10 Steps for Preventing C. Diff Outbreaks
An outbreak of Clostridium difficile (C. diff) in a healthcare facility can cause higher death rates, increased length of stay and add stress on lab testing services. "All of these factors place a higher burden on our scarce health resources," says Irena Kenneley, PhD, APRN-BC, CIC, an assistant professor at Case Western Reserve University and expert with the Association for Professionals in Infection Control (APIC). She discusses 10 steps healthcare providers can take to prevent a C. diff outbreak in their facilities.
1. Place patient in contact precautions for the duration of illness. When a patient is diagnosed with C. diff, the facility should place the patient in contact precautions at least for the duration of the diarrhea. There are some studies underway that suggest keeping patients in contact precautions for 48 hours after the cessation of diarrhea and antibiotic therapy because it has been shown that patients may continue to shed the bacteria in their stool for two days after the condition is under control, says Dr. Kenneley.
2. Monitor that hand hygiene is in compliance with CDC/WHO guidelines. Make sure your staff and facility is practicing good hand hygiene practices that comply with the Center for Disease Control and Prevention and World Health Organization guidelines. Ensure that all medical professionals and family members who are in contact with the patient or patient's environment are practicing good hand washing technique and infection control protocols.
3. Cleaning and disinfection of equipment in the environment.
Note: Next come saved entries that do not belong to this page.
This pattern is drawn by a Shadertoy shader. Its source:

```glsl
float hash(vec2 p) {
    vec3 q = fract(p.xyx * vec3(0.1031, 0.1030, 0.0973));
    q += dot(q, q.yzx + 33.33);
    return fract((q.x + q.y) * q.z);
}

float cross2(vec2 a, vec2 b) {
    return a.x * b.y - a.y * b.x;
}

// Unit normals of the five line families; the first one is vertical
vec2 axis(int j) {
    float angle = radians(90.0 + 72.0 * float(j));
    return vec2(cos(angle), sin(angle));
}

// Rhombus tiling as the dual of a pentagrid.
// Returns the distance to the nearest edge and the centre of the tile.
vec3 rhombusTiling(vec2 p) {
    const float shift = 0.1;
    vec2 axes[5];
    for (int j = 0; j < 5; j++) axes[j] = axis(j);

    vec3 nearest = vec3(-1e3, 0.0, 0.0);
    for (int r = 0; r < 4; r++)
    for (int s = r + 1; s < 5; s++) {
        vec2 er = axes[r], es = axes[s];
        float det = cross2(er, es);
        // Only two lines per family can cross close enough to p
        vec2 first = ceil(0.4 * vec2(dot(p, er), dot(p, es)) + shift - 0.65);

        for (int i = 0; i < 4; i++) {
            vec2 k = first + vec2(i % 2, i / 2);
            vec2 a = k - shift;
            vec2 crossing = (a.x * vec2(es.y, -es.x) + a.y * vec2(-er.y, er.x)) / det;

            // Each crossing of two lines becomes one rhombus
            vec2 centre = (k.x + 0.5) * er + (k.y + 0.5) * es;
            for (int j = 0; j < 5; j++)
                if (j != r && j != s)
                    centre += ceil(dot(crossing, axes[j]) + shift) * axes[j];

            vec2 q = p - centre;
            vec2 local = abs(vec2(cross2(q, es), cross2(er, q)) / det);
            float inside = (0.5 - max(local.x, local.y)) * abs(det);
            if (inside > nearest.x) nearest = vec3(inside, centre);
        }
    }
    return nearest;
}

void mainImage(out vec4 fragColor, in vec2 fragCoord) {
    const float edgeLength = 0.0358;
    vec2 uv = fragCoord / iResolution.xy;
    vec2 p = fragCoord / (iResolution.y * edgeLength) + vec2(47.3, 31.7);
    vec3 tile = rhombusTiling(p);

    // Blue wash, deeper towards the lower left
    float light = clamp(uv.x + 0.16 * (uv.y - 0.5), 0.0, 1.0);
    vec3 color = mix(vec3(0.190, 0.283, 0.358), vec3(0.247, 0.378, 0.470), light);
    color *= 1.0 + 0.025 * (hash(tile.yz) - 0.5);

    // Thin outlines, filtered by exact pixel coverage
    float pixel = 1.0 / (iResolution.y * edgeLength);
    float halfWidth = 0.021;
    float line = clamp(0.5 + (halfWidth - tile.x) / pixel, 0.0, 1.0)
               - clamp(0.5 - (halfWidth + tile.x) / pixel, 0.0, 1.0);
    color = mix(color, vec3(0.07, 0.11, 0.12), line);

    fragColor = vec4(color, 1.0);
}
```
Pay extra attention to ensure the proper disinfection processes are followed with the equipment that come in contact with a C. diff patient. "Generally speaking, if we know that the patient's had C. diff, we use bleach for the duration of the patient's stay," says Dr. Kenneley. It's important to use bleach instead of soap and water rather than an alcohol rub for combating C. diff because the organism is able to form spores which allow it to survive in hostile environments.
"Bleach has been shown to eliminate spores," says Dr. Kenneley. "There is some debate as to this topic, but it's been generally accepted by most practitioners."
4. Have a lab-based alert system in place. The sooner everyone knows a patient has C. diff, the sooner they can take the necessary precautions to prevent it from spreading further. Depending on the size and type of facility, the alerts may be issued through an electronic system or initiated by the laboratory personnel. "Everyone should be alerted when a patient has C. diff as soon as possible so they can take the appropriate precautions and place them in isolation," says Ms. Kenneley.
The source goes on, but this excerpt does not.